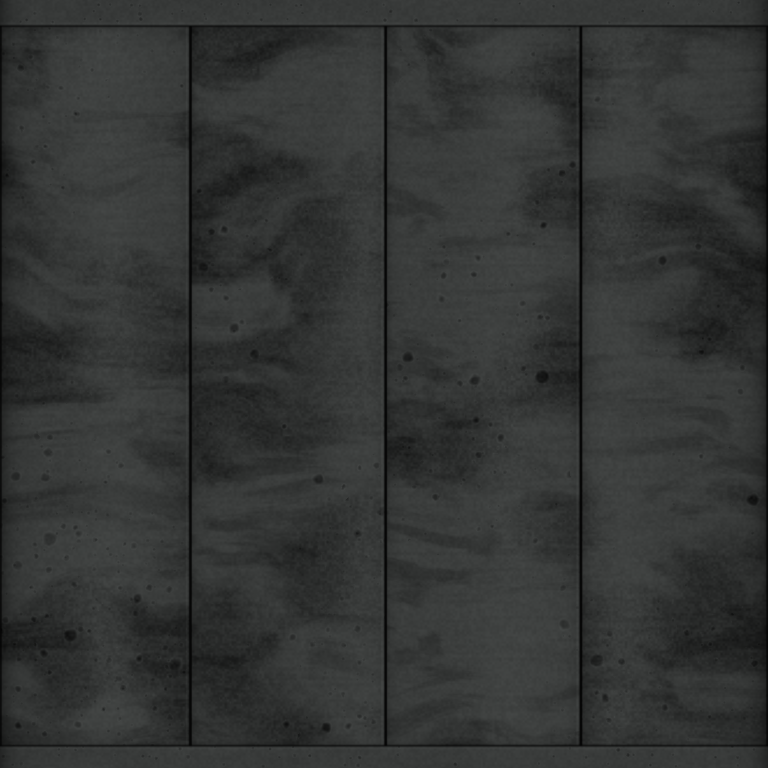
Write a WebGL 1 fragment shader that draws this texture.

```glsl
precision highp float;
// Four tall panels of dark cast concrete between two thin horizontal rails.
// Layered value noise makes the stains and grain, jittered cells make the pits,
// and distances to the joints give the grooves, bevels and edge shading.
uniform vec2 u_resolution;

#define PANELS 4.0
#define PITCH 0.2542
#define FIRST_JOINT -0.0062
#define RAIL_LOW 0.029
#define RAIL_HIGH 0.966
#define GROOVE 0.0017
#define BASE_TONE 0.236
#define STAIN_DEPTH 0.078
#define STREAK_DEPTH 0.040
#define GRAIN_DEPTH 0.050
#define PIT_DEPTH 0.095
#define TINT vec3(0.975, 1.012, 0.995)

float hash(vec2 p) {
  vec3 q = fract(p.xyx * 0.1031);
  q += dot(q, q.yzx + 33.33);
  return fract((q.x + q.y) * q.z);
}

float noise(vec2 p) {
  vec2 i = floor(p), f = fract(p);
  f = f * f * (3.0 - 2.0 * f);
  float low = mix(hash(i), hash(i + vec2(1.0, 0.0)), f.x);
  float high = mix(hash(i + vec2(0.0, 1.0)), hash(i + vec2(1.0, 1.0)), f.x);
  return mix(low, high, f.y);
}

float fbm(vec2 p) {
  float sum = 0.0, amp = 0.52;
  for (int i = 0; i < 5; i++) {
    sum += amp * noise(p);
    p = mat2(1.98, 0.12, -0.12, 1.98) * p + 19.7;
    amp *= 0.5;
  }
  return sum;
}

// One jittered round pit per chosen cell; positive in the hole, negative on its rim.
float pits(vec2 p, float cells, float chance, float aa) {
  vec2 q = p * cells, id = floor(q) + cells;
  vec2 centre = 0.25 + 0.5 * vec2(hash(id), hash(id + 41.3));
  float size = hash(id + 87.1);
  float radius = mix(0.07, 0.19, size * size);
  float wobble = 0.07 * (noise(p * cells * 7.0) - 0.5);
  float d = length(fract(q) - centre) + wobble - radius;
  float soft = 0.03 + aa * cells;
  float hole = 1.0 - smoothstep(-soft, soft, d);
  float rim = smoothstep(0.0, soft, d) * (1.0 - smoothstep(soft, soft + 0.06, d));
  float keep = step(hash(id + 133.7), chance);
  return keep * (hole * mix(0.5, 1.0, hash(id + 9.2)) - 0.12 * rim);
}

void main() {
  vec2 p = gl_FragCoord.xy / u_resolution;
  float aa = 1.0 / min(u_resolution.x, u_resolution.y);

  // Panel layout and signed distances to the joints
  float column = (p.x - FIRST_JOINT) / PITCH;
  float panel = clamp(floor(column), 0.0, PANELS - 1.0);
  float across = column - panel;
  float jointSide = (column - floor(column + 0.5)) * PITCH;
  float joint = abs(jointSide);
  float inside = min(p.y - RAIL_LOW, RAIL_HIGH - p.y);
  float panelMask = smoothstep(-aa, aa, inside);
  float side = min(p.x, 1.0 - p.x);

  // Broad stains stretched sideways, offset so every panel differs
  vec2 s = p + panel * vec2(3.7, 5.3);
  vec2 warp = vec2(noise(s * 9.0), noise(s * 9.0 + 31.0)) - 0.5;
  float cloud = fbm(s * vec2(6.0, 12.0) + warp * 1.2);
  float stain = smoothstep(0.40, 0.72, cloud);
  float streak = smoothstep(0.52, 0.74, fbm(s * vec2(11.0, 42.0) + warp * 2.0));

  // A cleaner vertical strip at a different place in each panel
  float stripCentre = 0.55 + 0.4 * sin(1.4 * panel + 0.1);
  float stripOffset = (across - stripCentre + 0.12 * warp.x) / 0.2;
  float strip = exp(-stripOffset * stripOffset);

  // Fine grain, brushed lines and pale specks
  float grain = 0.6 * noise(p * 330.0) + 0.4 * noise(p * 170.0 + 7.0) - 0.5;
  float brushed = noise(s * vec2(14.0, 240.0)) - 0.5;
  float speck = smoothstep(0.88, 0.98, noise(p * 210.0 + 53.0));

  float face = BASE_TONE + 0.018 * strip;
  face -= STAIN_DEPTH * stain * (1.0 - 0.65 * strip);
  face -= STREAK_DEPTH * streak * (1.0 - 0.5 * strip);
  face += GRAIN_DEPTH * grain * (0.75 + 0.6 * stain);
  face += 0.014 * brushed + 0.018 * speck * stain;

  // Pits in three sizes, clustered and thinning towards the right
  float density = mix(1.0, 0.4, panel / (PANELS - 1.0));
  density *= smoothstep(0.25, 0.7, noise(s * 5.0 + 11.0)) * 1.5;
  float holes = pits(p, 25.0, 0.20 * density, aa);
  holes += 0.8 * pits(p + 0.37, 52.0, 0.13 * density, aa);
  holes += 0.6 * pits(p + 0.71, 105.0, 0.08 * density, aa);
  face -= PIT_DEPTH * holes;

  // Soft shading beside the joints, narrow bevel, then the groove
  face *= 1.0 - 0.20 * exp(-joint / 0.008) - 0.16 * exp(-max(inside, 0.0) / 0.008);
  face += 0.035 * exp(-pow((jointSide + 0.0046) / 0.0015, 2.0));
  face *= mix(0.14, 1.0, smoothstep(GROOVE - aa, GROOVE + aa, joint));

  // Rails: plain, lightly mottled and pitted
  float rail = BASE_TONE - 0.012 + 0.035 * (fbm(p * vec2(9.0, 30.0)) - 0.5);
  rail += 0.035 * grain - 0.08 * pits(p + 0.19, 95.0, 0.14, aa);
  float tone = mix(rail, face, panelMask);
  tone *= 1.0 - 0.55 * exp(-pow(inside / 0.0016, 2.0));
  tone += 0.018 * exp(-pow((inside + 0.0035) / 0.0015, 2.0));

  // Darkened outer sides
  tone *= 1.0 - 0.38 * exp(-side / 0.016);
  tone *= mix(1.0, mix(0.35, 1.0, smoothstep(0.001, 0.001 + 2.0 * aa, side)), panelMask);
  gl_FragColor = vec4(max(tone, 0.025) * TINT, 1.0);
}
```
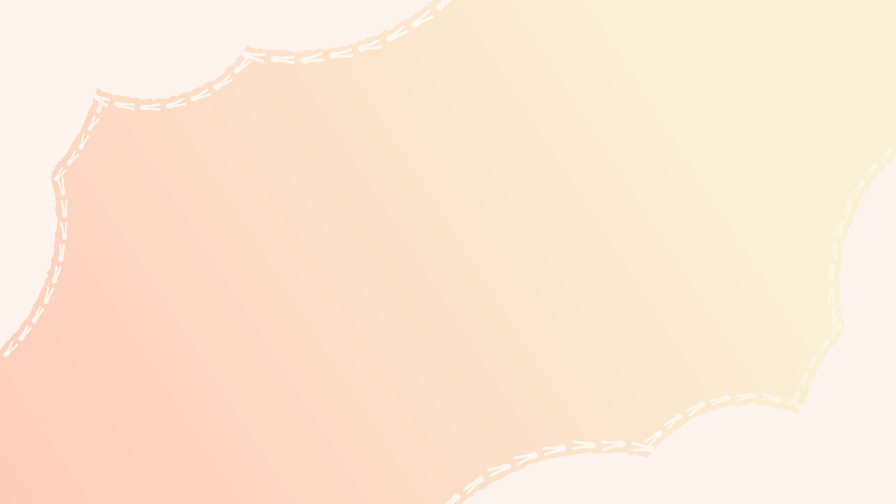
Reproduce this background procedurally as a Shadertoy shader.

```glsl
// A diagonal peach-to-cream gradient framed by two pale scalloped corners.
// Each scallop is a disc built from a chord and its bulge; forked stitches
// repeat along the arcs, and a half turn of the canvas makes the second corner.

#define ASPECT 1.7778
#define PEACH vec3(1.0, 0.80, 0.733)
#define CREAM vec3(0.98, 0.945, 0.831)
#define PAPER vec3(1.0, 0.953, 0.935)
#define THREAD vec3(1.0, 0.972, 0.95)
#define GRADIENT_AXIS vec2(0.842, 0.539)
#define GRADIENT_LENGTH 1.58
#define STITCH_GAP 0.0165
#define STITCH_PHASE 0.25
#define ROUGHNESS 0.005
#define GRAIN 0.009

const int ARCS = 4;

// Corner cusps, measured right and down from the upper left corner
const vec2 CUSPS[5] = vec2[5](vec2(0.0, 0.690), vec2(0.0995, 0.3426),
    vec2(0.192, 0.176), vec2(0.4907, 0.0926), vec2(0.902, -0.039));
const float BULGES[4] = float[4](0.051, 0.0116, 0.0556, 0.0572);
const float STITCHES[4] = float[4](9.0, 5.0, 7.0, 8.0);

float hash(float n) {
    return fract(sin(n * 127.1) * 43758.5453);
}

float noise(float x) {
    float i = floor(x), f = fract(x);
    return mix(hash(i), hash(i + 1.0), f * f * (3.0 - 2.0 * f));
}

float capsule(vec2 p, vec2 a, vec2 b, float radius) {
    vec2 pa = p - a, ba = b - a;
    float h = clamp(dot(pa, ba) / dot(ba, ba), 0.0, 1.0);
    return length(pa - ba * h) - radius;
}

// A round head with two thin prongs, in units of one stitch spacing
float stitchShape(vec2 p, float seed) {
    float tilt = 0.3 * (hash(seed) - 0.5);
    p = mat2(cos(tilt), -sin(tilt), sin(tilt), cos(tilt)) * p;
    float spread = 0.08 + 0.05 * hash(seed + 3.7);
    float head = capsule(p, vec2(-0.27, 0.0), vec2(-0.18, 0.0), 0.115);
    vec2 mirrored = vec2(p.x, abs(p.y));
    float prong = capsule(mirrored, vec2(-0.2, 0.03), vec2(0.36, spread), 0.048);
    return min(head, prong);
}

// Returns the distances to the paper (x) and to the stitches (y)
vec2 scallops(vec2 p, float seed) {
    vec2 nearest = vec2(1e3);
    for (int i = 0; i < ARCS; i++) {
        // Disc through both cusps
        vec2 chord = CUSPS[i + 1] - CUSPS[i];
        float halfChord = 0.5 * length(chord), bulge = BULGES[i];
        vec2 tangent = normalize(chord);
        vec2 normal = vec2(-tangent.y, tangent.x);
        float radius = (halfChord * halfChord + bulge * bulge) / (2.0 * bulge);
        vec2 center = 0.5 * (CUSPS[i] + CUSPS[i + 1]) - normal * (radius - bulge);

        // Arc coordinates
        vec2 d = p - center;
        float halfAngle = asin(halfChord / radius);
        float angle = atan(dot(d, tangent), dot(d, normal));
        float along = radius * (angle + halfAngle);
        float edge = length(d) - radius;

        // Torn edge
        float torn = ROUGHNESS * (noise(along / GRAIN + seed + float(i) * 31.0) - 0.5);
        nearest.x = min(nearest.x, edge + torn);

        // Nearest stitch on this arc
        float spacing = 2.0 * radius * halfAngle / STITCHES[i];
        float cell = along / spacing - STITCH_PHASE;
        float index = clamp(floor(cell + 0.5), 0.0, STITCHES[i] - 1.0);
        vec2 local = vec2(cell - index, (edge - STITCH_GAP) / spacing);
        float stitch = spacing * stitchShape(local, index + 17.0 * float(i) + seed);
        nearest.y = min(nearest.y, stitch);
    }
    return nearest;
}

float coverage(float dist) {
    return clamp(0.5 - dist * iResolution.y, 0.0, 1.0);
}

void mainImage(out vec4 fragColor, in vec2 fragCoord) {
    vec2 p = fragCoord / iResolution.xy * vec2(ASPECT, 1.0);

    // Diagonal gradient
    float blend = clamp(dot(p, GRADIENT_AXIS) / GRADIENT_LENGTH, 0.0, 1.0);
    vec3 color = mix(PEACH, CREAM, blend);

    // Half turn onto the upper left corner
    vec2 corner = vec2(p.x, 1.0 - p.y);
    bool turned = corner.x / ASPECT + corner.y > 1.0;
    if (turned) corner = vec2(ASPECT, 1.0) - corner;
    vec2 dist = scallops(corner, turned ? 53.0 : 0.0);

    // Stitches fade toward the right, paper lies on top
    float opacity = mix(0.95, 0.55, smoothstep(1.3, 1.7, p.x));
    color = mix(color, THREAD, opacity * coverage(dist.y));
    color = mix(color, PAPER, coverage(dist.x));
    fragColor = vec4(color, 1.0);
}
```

________________________________________

● YOUR INSTRUCTIONS
For the word "noise", go through the records and show each line that carries it.

● ANSWER FOR THE TASK
// Layered value noise makes the stains and grain, jittered cells make the pits,
float noise(vec2 p) {
    sum += amp * noise(p);
  float wobble = 0.07 * (noise(p * cells * 7.0) - 0.5);
  vec2 warp = vec2(noise(s * 9.0), noise(s * 9.0 + 31.0)) - 0.5;
  float grain = 0.6 * noise(p * 330.0) + 0.4 * noise(p * 170.0 + 7.0) - 0.5;
  float brushed = noise(s * vec2(14.0, 240.0)) - 0.5;
  float speck = smoothstep(0.88, 0.98, noise(p * 210.0 + 53.0));
  density *= smoothstep(0.25, 0.7, noise(s * 5.0 + 11.0)) * 1.5;
float noise(float x) {
        float torn = ROUGHNESS * (noise(along / GRAIN + seed + float(i) * 31.0) - 0.5);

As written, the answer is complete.